The Axis of Evil grows: Cuba, Libya and Syria are now officially Evil, according to our leaders.
Conspiracy theory of the day: Russia's Pravda reckons that Fidel Castro was really pissed off about the WTC bombing -- because now he won't be the first to strike at America, Or was he?
in 1983, Castro ordered Cuban MiG 23 pilots to program their computers to attack targets in Florida. Among the selected targets was the Turkey Point nuclear plant, which Castro said had the potential of producing a nuclear disaster larger than Chernobyl. According to Gen. del Pino, Castro's words were: "I don't have nuclear bombs, but I can produce a nuclear explosion." The plan included the possibility of suicide attacks, crashing Cuban planes against American nuclear plants and targets in Washington D.C.

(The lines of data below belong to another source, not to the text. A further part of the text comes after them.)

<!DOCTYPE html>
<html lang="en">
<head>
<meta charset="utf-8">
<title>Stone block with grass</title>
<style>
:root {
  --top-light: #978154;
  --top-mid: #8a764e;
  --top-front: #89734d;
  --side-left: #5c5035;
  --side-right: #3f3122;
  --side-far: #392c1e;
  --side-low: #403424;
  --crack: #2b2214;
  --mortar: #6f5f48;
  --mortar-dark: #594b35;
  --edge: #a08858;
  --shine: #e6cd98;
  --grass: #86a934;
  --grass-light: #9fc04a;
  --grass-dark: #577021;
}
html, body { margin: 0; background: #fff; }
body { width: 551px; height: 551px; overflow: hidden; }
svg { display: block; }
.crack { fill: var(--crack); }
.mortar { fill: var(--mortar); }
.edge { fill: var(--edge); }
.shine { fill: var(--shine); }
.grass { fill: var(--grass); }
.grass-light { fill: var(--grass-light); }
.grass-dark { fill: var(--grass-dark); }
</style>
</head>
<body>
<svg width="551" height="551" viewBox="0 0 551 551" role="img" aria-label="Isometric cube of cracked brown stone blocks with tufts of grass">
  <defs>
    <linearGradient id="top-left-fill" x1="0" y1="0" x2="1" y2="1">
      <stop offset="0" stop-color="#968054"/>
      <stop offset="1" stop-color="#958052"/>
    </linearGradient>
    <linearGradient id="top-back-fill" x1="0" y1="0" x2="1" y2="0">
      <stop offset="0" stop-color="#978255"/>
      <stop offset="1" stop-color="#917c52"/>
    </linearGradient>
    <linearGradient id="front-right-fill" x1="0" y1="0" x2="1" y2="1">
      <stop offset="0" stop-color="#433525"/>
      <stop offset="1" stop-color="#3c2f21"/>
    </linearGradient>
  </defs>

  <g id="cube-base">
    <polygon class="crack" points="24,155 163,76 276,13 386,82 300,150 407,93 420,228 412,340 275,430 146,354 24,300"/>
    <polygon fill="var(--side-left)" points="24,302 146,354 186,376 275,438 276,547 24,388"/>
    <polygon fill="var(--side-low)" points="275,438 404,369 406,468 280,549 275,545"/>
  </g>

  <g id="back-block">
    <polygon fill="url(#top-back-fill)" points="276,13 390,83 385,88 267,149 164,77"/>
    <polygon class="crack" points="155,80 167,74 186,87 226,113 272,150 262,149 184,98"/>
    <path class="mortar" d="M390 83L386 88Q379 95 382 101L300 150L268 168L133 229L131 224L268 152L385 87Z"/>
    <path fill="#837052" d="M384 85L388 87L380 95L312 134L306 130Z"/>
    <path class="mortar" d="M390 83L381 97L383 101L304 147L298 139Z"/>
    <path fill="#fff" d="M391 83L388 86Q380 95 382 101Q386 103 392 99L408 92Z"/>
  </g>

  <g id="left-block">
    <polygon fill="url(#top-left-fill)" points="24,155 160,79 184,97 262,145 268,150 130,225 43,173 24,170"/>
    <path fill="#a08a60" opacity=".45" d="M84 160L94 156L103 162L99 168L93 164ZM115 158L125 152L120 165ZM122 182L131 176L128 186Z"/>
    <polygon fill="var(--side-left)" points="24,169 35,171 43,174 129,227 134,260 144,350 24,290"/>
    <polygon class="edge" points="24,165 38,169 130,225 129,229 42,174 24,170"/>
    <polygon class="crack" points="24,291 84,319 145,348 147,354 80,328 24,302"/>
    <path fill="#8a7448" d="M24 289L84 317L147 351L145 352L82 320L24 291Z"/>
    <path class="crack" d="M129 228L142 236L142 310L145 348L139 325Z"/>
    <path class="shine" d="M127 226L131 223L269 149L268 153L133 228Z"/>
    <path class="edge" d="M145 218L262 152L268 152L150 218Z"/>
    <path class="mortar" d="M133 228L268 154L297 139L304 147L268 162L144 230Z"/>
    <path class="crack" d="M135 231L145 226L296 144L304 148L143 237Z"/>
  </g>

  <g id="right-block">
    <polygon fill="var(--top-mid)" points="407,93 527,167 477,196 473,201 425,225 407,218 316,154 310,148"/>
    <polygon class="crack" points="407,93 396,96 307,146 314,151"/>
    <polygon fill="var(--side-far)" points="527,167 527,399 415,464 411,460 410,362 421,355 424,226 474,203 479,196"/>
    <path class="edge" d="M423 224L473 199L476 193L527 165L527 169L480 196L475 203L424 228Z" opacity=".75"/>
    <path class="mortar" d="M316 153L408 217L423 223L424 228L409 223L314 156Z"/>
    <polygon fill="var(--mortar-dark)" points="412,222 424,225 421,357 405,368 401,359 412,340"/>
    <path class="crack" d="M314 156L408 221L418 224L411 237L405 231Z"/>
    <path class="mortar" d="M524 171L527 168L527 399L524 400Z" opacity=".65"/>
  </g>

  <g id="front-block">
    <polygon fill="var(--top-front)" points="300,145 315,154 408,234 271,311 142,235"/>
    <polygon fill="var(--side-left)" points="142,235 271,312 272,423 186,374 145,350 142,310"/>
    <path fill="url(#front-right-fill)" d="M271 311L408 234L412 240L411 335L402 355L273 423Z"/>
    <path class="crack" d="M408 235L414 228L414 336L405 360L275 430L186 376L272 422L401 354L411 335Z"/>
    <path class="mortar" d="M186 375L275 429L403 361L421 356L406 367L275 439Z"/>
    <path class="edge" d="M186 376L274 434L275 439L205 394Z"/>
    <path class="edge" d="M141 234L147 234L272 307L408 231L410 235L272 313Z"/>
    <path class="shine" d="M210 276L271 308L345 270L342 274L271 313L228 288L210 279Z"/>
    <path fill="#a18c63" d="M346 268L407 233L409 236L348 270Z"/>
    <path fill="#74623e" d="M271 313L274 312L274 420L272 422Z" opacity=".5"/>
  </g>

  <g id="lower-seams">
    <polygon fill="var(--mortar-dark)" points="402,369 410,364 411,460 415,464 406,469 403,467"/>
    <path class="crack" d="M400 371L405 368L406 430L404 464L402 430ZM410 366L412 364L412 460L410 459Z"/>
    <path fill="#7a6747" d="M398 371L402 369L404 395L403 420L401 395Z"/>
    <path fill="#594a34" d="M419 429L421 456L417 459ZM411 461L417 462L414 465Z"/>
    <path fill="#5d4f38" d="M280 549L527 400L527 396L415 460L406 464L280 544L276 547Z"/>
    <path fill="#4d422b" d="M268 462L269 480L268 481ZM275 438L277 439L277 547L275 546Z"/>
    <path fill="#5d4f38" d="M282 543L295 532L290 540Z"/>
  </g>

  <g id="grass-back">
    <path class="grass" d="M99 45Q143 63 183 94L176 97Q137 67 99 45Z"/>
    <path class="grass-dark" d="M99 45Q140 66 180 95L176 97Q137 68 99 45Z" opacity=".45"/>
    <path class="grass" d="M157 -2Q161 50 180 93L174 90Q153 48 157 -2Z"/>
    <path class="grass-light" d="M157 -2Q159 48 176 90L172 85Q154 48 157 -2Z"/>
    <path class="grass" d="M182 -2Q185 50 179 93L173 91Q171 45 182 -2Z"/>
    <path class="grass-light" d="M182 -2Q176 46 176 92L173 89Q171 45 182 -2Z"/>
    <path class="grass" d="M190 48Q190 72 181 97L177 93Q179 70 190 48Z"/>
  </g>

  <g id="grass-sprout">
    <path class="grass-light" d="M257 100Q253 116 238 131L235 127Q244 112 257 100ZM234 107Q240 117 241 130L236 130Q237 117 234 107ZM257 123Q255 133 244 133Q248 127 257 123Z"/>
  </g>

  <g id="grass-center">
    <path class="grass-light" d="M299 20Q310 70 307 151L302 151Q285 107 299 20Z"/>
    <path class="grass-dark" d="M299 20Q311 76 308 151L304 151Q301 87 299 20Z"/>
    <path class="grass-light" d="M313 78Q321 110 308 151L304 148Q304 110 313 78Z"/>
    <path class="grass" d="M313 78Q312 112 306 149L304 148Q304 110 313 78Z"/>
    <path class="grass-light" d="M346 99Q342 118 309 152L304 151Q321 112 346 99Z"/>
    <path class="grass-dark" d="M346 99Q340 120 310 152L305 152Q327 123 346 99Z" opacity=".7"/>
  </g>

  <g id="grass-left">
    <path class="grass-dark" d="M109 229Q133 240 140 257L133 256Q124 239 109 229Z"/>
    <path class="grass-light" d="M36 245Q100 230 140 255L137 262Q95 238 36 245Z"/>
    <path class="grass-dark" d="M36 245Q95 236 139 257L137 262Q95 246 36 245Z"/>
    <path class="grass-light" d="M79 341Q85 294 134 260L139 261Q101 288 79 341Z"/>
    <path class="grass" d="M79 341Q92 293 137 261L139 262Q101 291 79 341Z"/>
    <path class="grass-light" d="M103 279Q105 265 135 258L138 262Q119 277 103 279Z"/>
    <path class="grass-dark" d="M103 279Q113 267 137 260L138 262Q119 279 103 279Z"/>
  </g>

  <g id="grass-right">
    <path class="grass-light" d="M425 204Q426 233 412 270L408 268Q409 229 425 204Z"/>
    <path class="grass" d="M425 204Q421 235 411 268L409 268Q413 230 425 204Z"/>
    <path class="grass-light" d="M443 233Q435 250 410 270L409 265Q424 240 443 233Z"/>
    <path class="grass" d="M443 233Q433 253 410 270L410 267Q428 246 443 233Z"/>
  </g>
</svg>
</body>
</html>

Undoubtedly, the suicide bombers were familiar with the structure of the buildings, and knew exactly where to crash their planes to cause maximum structural damage. Short of a computer simulation model, only a close inspection of the WTC towers, or to a building with similar characteristics, would have allowed them to discover the weak points in the building's structure. Did Fidel Castro bring with him some of his highly trained army demolition engineers to study the structure of the Petronas towers?
Though, given that the author compares Castro to Hitler, I suspect that he may have a slight chip on his shoulder.
In London, radical leftists picket film criticising Cuba. Opponents say that Before Night Falls, which deals with the persecution of a gay poet in Cuba, is "playing into the hands of the CIA". Wonder whether, when it reaches Australia, the S11/M1 people will be blockading the cinemas in a "Carnival against Disinformation".